Standards of Evaluation
Please note that we have the first of our examinations today. We'll begin with the exam, so it is very important that you arrive on time. Plan on 45 minutes or so for the exam, after which I'll summarize our discussion of moral normative theory and the standards by which we will evaluate such theories.
- Standards of Evaluation (from last time)
Today we took the first of our examinations. It seemed to go well, although we'll have to wait for Brianna to go over them to know for sure.
That said, some seemed, well, suprised by the examination, which begs an important question: How much time should I spend studying for this class?
The obvious answer is that it depends in large part on how difficult a time you're having keeping all the arguments straight. But there is a rule-of-thumb to gauge whether or not you're spending enough time studying. For most courses, expect to spend two hours outside of class for every hour in class. For more difficult courses--math or physics or philosophy, say--expect a three to one ratio. I would say for an introductory course like this one, two-to-one is about right. The upshot is that you should expect to spend about six hours every week outside of class studying. I know that may sound like a lot. Suppose you apply the same rule to all your classes, and you're taking 15 hours. Then 30 hours is to be spent outside of class studying, with 15 hours in class discussions, lectures, labs, etc. That makes the total 45 hours a week, which of course is why it is called being a 'full time' student. Now, many of you also work, some full time. In that case, you're looking at 80-90 hours each week involved in school and work. (You can see why it is so much more difficult for those who work to get through their coursework.)
I digress. In summary, you should expect to spend approximately one hour every day outside of class reading these synopses, the class notes, and whatever texts might be assigned, compiling note cards, reviewing arguments, and organizing the material for yourself.
In the remaining thirty minutes or so we completed our discussion of the Standards of Evaluation by developing the Standard of Reflective Equilibrium.
Recall that the implications of scientific theory are descriptive statements: Science seeks to describe the way the world is, and thus enjoys a significant advantage insofar as experiments can be conducted to determine whether the world in fact is the way the science describes it as being.
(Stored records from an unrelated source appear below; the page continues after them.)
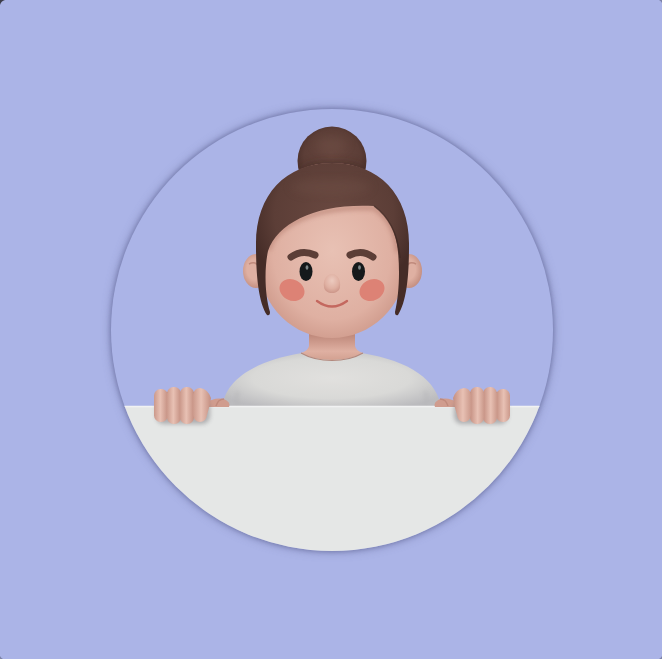
<!DOCTYPE html>
<html lang="en">
<head>
<meta charset="utf-8">
<title>Avatar badge</title>
<style>
:root {
  --backdrop: #abb4e7;
  --board: #e5e7e6;
  --hair: #5c3e37;
  --hair-dark: #452c27;
  --hair-light: #72524a;
  --skin: #dfb0a2;
  --skin-light: #e8c1b4;
  --skin-dark: #c08a7c;
  --blush: #dd8275;
  --mouth: #c4685f;
  --shadow: #5b6190;
}
html, body { margin: 0; height: 100%; overflow: hidden; background: var(--backdrop); }
.canvas { display: block; width: 662px; height: 659px; }
.backdrop { fill: var(--backdrop); }
.board { fill: var(--board); }
.badge-shadow { fill: var(--shadow); }
.blush { fill: var(--blush); }
.brow { fill: none; stroke: var(--hair); stroke-width: 7; stroke-linecap: round; }
.smile { fill: none; stroke: var(--mouth); stroke-width: 2.4; stroke-linecap: round; }
.pupil { fill: #15191b; }
.glint { fill: #7d8789; }
.soft-light { fill: var(--hair-light); }
.crease { fill: none; stroke: var(--skin-dark); stroke-width: 1.5; }
.s-light { stop-color: var(--skin-light); }
.s-mid { stop-color: var(--skin); }
.s-dark { stop-color: var(--skin-dark); }
.h-light { stop-color: #694840; }
.h-mid { stop-color: var(--hair); }
.h-dark { stop-color: var(--hair-dark); }
</style>
</head>
<body>
<svg class="canvas" viewBox="0 0 662 659" role="img" aria-label="Smiling woman with a hair bun holding a blank white board inside a round badge">
  <defs>
    <clipPath id="badge-clip"><circle cx="332" cy="330" r="221"/></clipPath>
    <clipPath id="bun-clip"><circle cx="332" cy="161" r="34"/></clipPath>
    <filter id="blur-2" x="-30%" y="-30%" width="160%" height="160%"><feGaussianBlur stdDeviation="2"/></filter>
    <filter id="blur-5" x="-50%" y="-50%" width="200%" height="200%"><feGaussianBlur stdDeviation="5"/></filter>
    <filter id="blur-9" x="-60%" y="-60%" width="220%" height="220%"><feGaussianBlur stdDeviation="9"/></filter>
    <radialGradient id="face-fill" cx="0.5" cy="0.5" r="0.58">
      <stop class="s-light" offset="0"/>
      <stop class="s-mid" offset="0.68"/>
      <stop offset="1" stop-color="#c99384"/>
    </radialGradient>
    <linearGradient id="neck-fill" x1="0" y1="0" x2="0" y2="1">
      <stop class="s-dark" offset="0"/>
      <stop class="s-dark" offset="0.3"/>
      <stop class="s-mid" offset="0.75"/>
      <stop offset="1" stop-color="#d3a191"/>
    </linearGradient>
    <radialGradient id="ear-fill" cx="0.45" cy="0.45" r="0.6">
      <stop class="s-mid" offset="0"/>
      <stop class="s-mid" offset="0.5"/>
      <stop class="s-dark" offset="1"/>
    </radialGradient>
    <radialGradient id="hair-fill" gradientUnits="userSpaceOnUse" cx="334" cy="215" r="85">
      <stop class="h-light" offset="0"/>
      <stop class="h-mid" offset="0.7"/>
      <stop class="h-dark" offset="1"/>
    </radialGradient>
    <radialGradient id="bun-fill" cx="0.5" cy="0.45" r="0.58">
      <stop class="h-light" offset="0"/>
      <stop class="h-mid" offset="0.7"/>
      <stop class="h-dark" offset="1"/>
    </radialGradient>
    <radialGradient id="shirt-fill" cx="0.5" cy="0.45" r="0.6">
      <stop offset="0" stop-color="#e1e0de"/>
      <stop offset="0.6" stop-color="#d9d9d7"/>
      <stop offset="1" stop-color="#bbbbbe"/>
    </radialGradient>
    <linearGradient id="finger-fill" x1="0" y1="0" x2="1" y2="0">
      <stop offset="0" stop-color="#cb998b"/>
      <stop class="s-light" offset="0.45"/>
      <stop offset="1" stop-color="#c48f81"/>
    </linearGradient>
    <radialGradient id="nose-fill" cx="0.5" cy="0.35" r="0.65">
      <stop offset="0" stop-color="#eccabf"/>
      <stop class="s-mid" offset="0.65"/>
      <stop offset="1" stop-color="#cd978a"/>
    </radialGradient>
    <g id="eye">
      <ellipse class="pupil" rx="6.5" ry="9.5"/>
      <ellipse class="glint" cx="1" cy="-4" rx="1.4" ry="2.2"/>
    </g>
    <g id="hand">
      <path d="M206 403 Q214 397 224 399 Q231 402 229 407 H206 Z" fill="#d09c8e"/>
      <path d="M216 406 Q218 399 224 399" class="crease"/>
      <rect x="156" y="400" width="54" height="24" rx="8" fill="#6d6a70" opacity="0.45" filter="url(#blur-2)"/>
      <rect x="159" y="392" width="46" height="26" fill="#b27d70"/>
      <rect x="154" y="389" width="14" height="33" rx="6.5" fill="url(#finger-fill)"/>
      <rect x="167" y="387" width="14" height="37" rx="6.5" fill="url(#finger-fill)"/>
      <rect x="180" y="387" width="14" height="37" rx="6.5" fill="url(#finger-fill)"/>
      <path d="M193 395 Q194 388 200 388 Q208 389 211 398 Q210 406 207 415 Q206 422 200 422 Q194 422 193 415 Z" fill="url(#finger-fill)"/>
    </g>
  </defs>

  <rect class="backdrop" width="662" height="659"/>
  <g id="canvas-corners">
    <path d="M0 0 H5 Q1 1 0 5 Z" fill="#3c3d49"/>
    <path d="M662 0 V3 Q661 1 659 0 Z" fill="#7d83a8"/>
    <path d="M0 659 V656 Q1 658 3 659 Z" fill="#7d83a8"/>
    <path d="M662 659 V656 Q661 658 659 659 Z" fill="#7d83a8"/>
  </g>

  <g id="badge">
    <circle class="badge-shadow" cx="332" cy="330" r="222" opacity="0.5" filter="url(#blur-5)"/>
    <circle class="badge-shadow" cx="332" cy="330" r="221.5" opacity="0.5" filter="url(#blur-2)"/>
    <circle class="backdrop" cx="332" cy="330" r="221"/>

    <g clip-path="url(#badge-clip)">
      <g id="body">
        <path d="M222 409 C224 380 254 361 302 353 H362 C410 361 438 380 441 409 Z" fill="url(#shirt-fill)"/>
        <path d="M238 407 Q235 399 238 391 M425 407 Q428 399 425 391" fill="none" stroke="#b5b5b8" stroke-width="2" filter="url(#blur-2)"/>
        <path d="M309 325 H355 V346 Q356 351 363 353 Q350 360 332 360 Q314 360 301 353 Q308 351 309 346 Z" fill="url(#neck-fill)"/>
        <path d="M301 353 Q314 360.500 332 360.500 Q350 360.500 363 353" fill="none" stroke="#b3897e" stroke-width="1.2"/>
      </g>

      <g id="ears">
        <ellipse cx="256" cy="271" rx="13" ry="17" fill="url(#ear-fill)"/>
        <ellipse cx="409" cy="271" rx="13" ry="17" fill="url(#ear-fill)"/>
        <path d="M249 264 Q256 260 259 268 M416 264 Q409 260 406 268" class="crease"/>
      </g>

      <g id="bun">
        <circle cx="332" cy="161" r="34.500" fill="url(#bun-fill)"/>
        <ellipse cx="333" cy="171" rx="32" ry="9" fill="#39231f" opacity="0.55" filter="url(#blur-5)" clip-path="url(#bun-clip)"/>
      </g>

      <g id="head">
        <path d="M258 262 C252 203 283 163 332 163 C382 163 412 203 407 262 C405 308 370 338 332 338 C295 338 260 308 258 262 Z" fill="url(#face-fill)"/>
        <path d="M269 250 C272 228 312 205 374 208 C389 217 396 233 398 252" fill="none" stroke="#b57f71" stroke-width="5" opacity="0.6" filter="url(#blur-2)"/>
        <path d="M267 315 C258 302 256 272 256 246 C255 196 285 163 332 163 C380 163 410 196 409 246 C409 274 407 301 398 315 Q395 316 395 312 C399 295 400 272 398 252 C396 231 388 216 374 206 C318 203 278 222 268 251 C264 270 265 295 270 312 Q270 316 267 315 Z" fill="url(#hair-fill)"/>
        <path d="M374 206 C389 217 398 234 400 258" fill="none" stroke="#3d2723" stroke-width="1.5" opacity="0.7"/>
        <ellipse class="soft-light" cx="331" cy="187" rx="40" ry="8" opacity="0.35" filter="url(#blur-5)"/>
        <ellipse class="soft-light" cx="331" cy="144" rx="16" ry="7" opacity="0.4" filter="url(#blur-5)"/>
      </g>

      <g id="features">
        <path class="brow" d="M291 257 Q302 249 315 255"/>
        <path class="brow" d="M350 255 Q362 249 373 257"/>
        <use href="#eye" x="306" y="271.500"/>
        <use href="#eye" x="358.500" y="271.500"/>
        <ellipse class="blush" cx="292" cy="290" rx="13" ry="10.500" transform="rotate(28 292 290)"/>
        <ellipse class="blush" cx="372" cy="290" rx="13" ry="10.500" transform="rotate(-28 372 290)"/>
        <path d="M332 274 C338 274 341 281 340 287 C339 295 325 295 324 287 C323 281 326 274 332 274 Z" fill="url(#nose-fill)"/>
        <path class="smile" d="M317 301 Q332 312 347 301"/>
      </g>

      <g id="board">
        <rect class="board" x="105" y="406" width="454" height="150"/>
        <path d="M105 406.500 H559" stroke="#f1f2f2" stroke-width="1.5"/>
      </g>

      <g id="hands">
        <use href="#hand"/>
        <use href="#hand" transform="translate(664 0) scale(-1 1)"/>
      </g>
    </g>
  </g>
</svg>
</body>
</html>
The implications of ethical theory are, however, prescriptive statements. Ethics seeks to prescribe the way the world ought to be. Learning how the world is by experiment is no test for how it ought to be; hence we cannot conduct experiments in ethics.
What we can do, though, is conduct thought experiments to tease out our reasoned intuitions--emphasis on 'reasoned' or 'justified'. Enter, that is to say, the Standard of Reflective Equilibrium.
Recall that according to this standard, an acceptable (read: "possibly true") moral normative theory must cohere with the moral intuitions together with the arguments of experienced and intelligent moral agents.
Now, it is important to note that no theory could be true which fails to meet the standards of Clarity and Coherence.
But it is possible for a theory to fail the standard of Reflective Equilibrium and still be true. Remember that using even our best justified moral intuition to test a moral normative theory is touchy at best. At one time, moral intuition held that it was morally permissible to own another person--i.e., slavery was held to be morally right--and it was controversial to argue otherwise!
Moral intuition--even that for which we demand clear and careful justification--can be dramatically, sometimes tragically, faulty. This is why the standard of Reflective Equilibrium is so-named: Our best (read: "most defensible") moral intuitions can be used to test the implications of a theory, with the caveat that our best theories should likewise inform our best moral intuitions.
For example, some experienced, intelligent people in the U.S. insist that their moral intuition implies that homosexuality is morally wrong. But our best theories--the moral normative theories not rejected by the Standards of Evaluation, thus giving us good reason for thinking that one of them will turn out to be true--imply, contrariwise, that homosexuality is morally permissible. Since one of these theories, or some refined version of one of these theories, will likely turn out to be true, we have good reason for rejecting what their moral intuition implies about homosexuality.
To help clarify our discussion of the Standards of Evaluation, let us adopt the following terminology. We shall say that an ethical theory
- Fails to meet a standard of evaluation if an apparently sound argument can be given to show that the theory does not meet the standard and there do not appear to be any counter-arguments available to show that the argument is unsound.
- Arguably Fails to meet a standard of evaluation if an argument can be given to show that the theory does not meet the standard and yet there appear to be counter-arguments available to show that the argument is unsound.
- Arguably Passes a standard of evaluation if arguments to show that the theory fails appear to be unsound on the basis of suitable counter-arguments.
- Passes a standard of evaluation if there do not appear to be any arguments available to show that the theory fails.
So it is possible, resuming our discussion of Reflective Equilibrium, for the true moral normative theory to arguably fail to meet the standard of Reflective Equilibrium since our best moral intuitions could be, quite simply, mistaken.
Next time we will illustrate our Standards of Evaluation by applying them to a moral normative theory (ethical theory) which is at once very popular and yet so gracelessly fails the standards that it serves as an excellent illustration of what not to do in putting forward an ethical theory.